But recent events demonstrate the continuing need for effective thought leadership in the clean energy sector.
The United States Supreme Court recently issued an unprecedented stay of the EPA’s Clean Power Plan, while regulatory commissions in states across the country are attempting to roll back net metering and rooftop solar. At the same time, nearly 40 percent of Americans are “not too worried or not worried at all” about climate disruption.
According to Garth Neuffer, Tigercomm’s Senior Communications Counselor, effective thought leadership in the clean energy sector must be able to communicate effectively with the public. “I think one of the common failings of attempted thought leadership is to get too focused on the technical details of a pretty complicated issue set,” he said. “At least 99% of the scientists and close to that percentage of very well educated people accept and believe in the urgency of climate change. But close to half of all Americans have expressed skepticism and fallen victim to the fairly effective efforts by clean energy skeptics and climate change deniers to raise doubts about what should be an open and shut case.”
Thus, in order to build on the accomplishments of the last few years, and empowering the adoption of viable clean energy solutions.
Successful thought leaders are able to build trust with their audiences, deputize them to spread key messages and prepare them to react quickly and accurately in a fast-paced media environment. This requires developing a unique voice, honing your ideas and driving a compelling narrative.
By establishing yourself as a credible leader, you can better position yourself as someone reporters and others in the media will seek out as a resource. By leveraging your expertise to engage different constituencies, you’ll be able to forge the optimal balance of listening and leading that is necessary to obtain results.
Provide Relevant Insights
Many would-be thought leaders too often forget one critical aspect about thought leadership: thinking. To think is to direct the use of one's mind actively to form connected ideas. As such, you must be able to share important insights and solutions that are reliable and actionable. Powerful thought leaders are able to shape their ideas into bold, strategic goals that empower stakeholder buy-in.
According to Tigercomm’s Senior Account Executive and Director of Digital, Bridgette Ombres, you must then amplify your messaging through your own channels, earned media and the effective use of social media. The best thought leaders are happily willing to share their ideas, carefully consider the views of others and find innovative solutions that get results.
The vast majority of transformative changes are born out of asking, “Why didn’t this work,” or “How can I make this work?”
To be an effective thought leader, you must be willing to take calculated risks.
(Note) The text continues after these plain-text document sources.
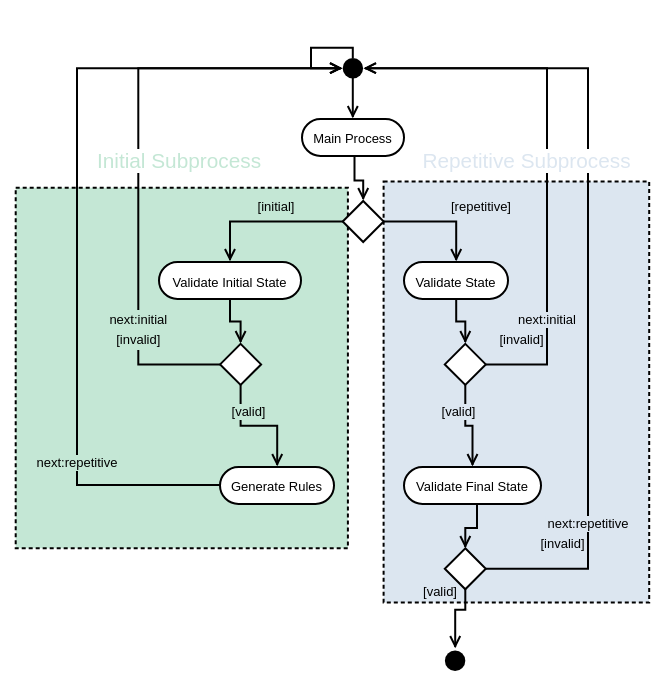
<!DOCTYPE html>
<html lang="en">
<head>
<meta charset="utf-8">
<title>Process state diagram</title>
<style>
:root {
  --ink: #000;
  --paper: #fff;
  --initial: #c4e7d5;
  --repetitive: #dce6f0;
}
* { box-sizing: border-box; }
html, body { margin: 0; }
body { overflow: hidden; background: var(--paper); }
.diagram {
  position: relative;
  width: 664px;
  height: 684px;
  overflow: hidden;
  background: var(--paper);
  color: var(--ink);
  font: 13px/16px "Liberation Sans", Arial, sans-serif;
}
.diagram > * { position: absolute; margin: 0; }
.drawing { inset: 0; width: 664px; height: 684px; }
.region { stroke: var(--ink); stroke-width: 2; stroke-dasharray: 4 3; }
.region-initial { fill: var(--initial); }
.region-repetitive { fill: var(--repetitive); }
.flows { fill: none; stroke: var(--ink); stroke-width: 2; }
.decisions { fill: var(--paper); stroke: var(--ink); stroke-width: 2; }
.title {
  padding: 0 2px;
  background: var(--paper);
  font-size: 20.8px;
  line-height: 24px;
  font-weight: 400;
  white-space: nowrap;
  transform: translate(-50%, -50%);
}
.title-initial { left: 179px; top: 161px; color: var(--initial); }
.title-repetitive { left: 526.5px; top: 161px; color: var(--repetitive); }
.state {
  display: flex;
  align-items: center;
  justify-content: center;
  height: 39px;
  padding: 2px 1px 0 0;
  border: 2px solid var(--ink);
  border-radius: 20px;
  background: var(--paper);
  white-space: nowrap;
}
.main-process { left: 301px; top: 118px; width: 104px; }
.validate-initial { left: 158px; top: 261px; width: 144px; padding-top: 4px; }
.generate-rules { left: 219px; top: 466px; width: 116px; }
.validate-state { left: 403px; top: 261px; width: 106px; padding-top: 4px; }
.validate-final { left: 403px; top: 466px; width: 139px; }
.guard { white-space: nowrap; transform: translate(-50%, -50%); }
/* Labels set on a connector interrupt it with the region colour */
.on-initial, .on-repetitive { padding: 0 2px; }
.on-initial { background: var(--initial); }
.on-repetitive { background: var(--repetitive); }
.stacked { line-height: 20px; }
</style>
</head>
<body>
<main class="diagram">
  <svg class="drawing" viewBox="0 0 664 684" aria-hidden="true">
    <defs>
      <marker id="arrow" markerUnits="userSpaceOnUse" markerWidth="16" markerHeight="14" refX="13" refY="7" orient="auto">
        <path d="M2 2 L12 7 L2 12" fill="none" stroke="#000" stroke-width="2"/>
      </marker>
      <polygon id="decision" points="0,-20.5 20.5,0 0,20.5 -20.5,0"/>
    </defs>
    <rect class="region region-initial" x="15.7" y="187.7" width="332.2" height="360.6"/>
    <rect class="region region-repetitive" x="383.6" y="181.5" width="265.6" height="421"/>
    <g class="flows" marker-end="url(#arrow)">
      <path d="M352.8 58 V47.8 H311 V68.2 H341"/>
      <path d="M352.8 78 V117"/>
      <path d="M354.5 156 V180.5 H363.2 V199"/>
      <path d="M343 221.5 H230 V260"/>
      <path d="M383 221.5 H456.2 V260"/>
      <path d="M230 299 V321.5 H240.6 V342"/>
      <path d="M220 364.4 H138.3 V68.2 H341"/>
      <path d="M240.6 385 V425.7 H277.2 V465"/>
      <path d="M220 485 H77 V68.2 H341"/>
      <path d="M456.2 299 V321.5 H465.3 V342"/>
      <path d="M486 364.4 H547 V68.2 H365"/>
      <path d="M465.3 385 V425.7 H472.5 V465"/>
      <path d="M477 503 V528 H465.3 V547"/>
      <path d="M486 568.8 H588 V68.2 H365"/>
      <path d="M465.3 589 V609.7 H455.2 V647"/>
    </g>
    <g class="decisions">
      <use href="#decision" x="363.2" y="221.5"/>
      <use href="#decision" x="240.6" y="364.4"/>
      <use href="#decision" x="465.3" y="364.4"/>
      <use href="#decision" x="465.3" y="568.8"/>
    </g>
    <circle cx="352.9" cy="68.2" r="10.2"/>
    <circle cx="455.1" cy="660.8" r="10.2"/>
  </svg>

  <h2 class="title title-initial">Initial Subprocess</h2>
  <h2 class="title title-repetitive">Repetitive Subprocess</h2>

  <div class="state main-process">Main Process</div>
  <div class="state validate-initial">Validate Initial State</div>
  <div class="state generate-rules">Generate Rules</div>
  <div class="state validate-state">Validate State</div>
  <div class="state validate-final">Validate Final State</div>

  <span class="guard" style="left:276px;top:207px">[initial]</span>
  <span class="guard" style="left:481px;top:207px">[repetitive]</span>

  <span class="guard on-initial stacked" style="left:138.3px;top:320px">next:initial</span>
  <span class="guard on-initial stacked" style="left:138.3px;top:340px">[invalid]</span>
  <span class="guard on-initial" style="left:248.5px;top:412px">[valid]</span>
  <span class="guard on-initial" style="left:77px;top:463px">next:repetitive</span>

  <span class="guard on-repetitive" style="left:547px;top:320px">next:initial</span>
  <span class="guard" style="left:521.5px;top:340px">[invalid]</span>
  <span class="guard on-repetitive" style="left:458.5px;top:412px">[valid]</span>
  <span class="guard on-repetitive" style="left:588px;top:524px">next:repetitive</span>
  <span class="guard" style="left:562.5px;top:544px">[invalid]</span>
  <span class="guard" style="left:440px;top:592px">[valid]</span>
</main>
</body>
</html>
Weeding through much of what passes as thought leadership can be a tedious process. While the “rinse and repeat” method of content generation for its own sake may have its limited uses, some of the most valuable innovations are discovered by making small bets and learning from your failures.
You will have much more credibility if you can articulate why a solution works, explain why previous iterations failed and how those failures put you on the right path.
Mr. Neuffer stresses that thought leadership is especially important for those working in the renewable energy sector. “I think we're in the fight of our lives to disrupt and displace the fossil fuel industry to enable a transition to clean energy,” he said. “If we don't show we can employ effective thought leadership, polluters will continue harming our planet, putting all of us in jeopardy for their own short-term profit and gain.”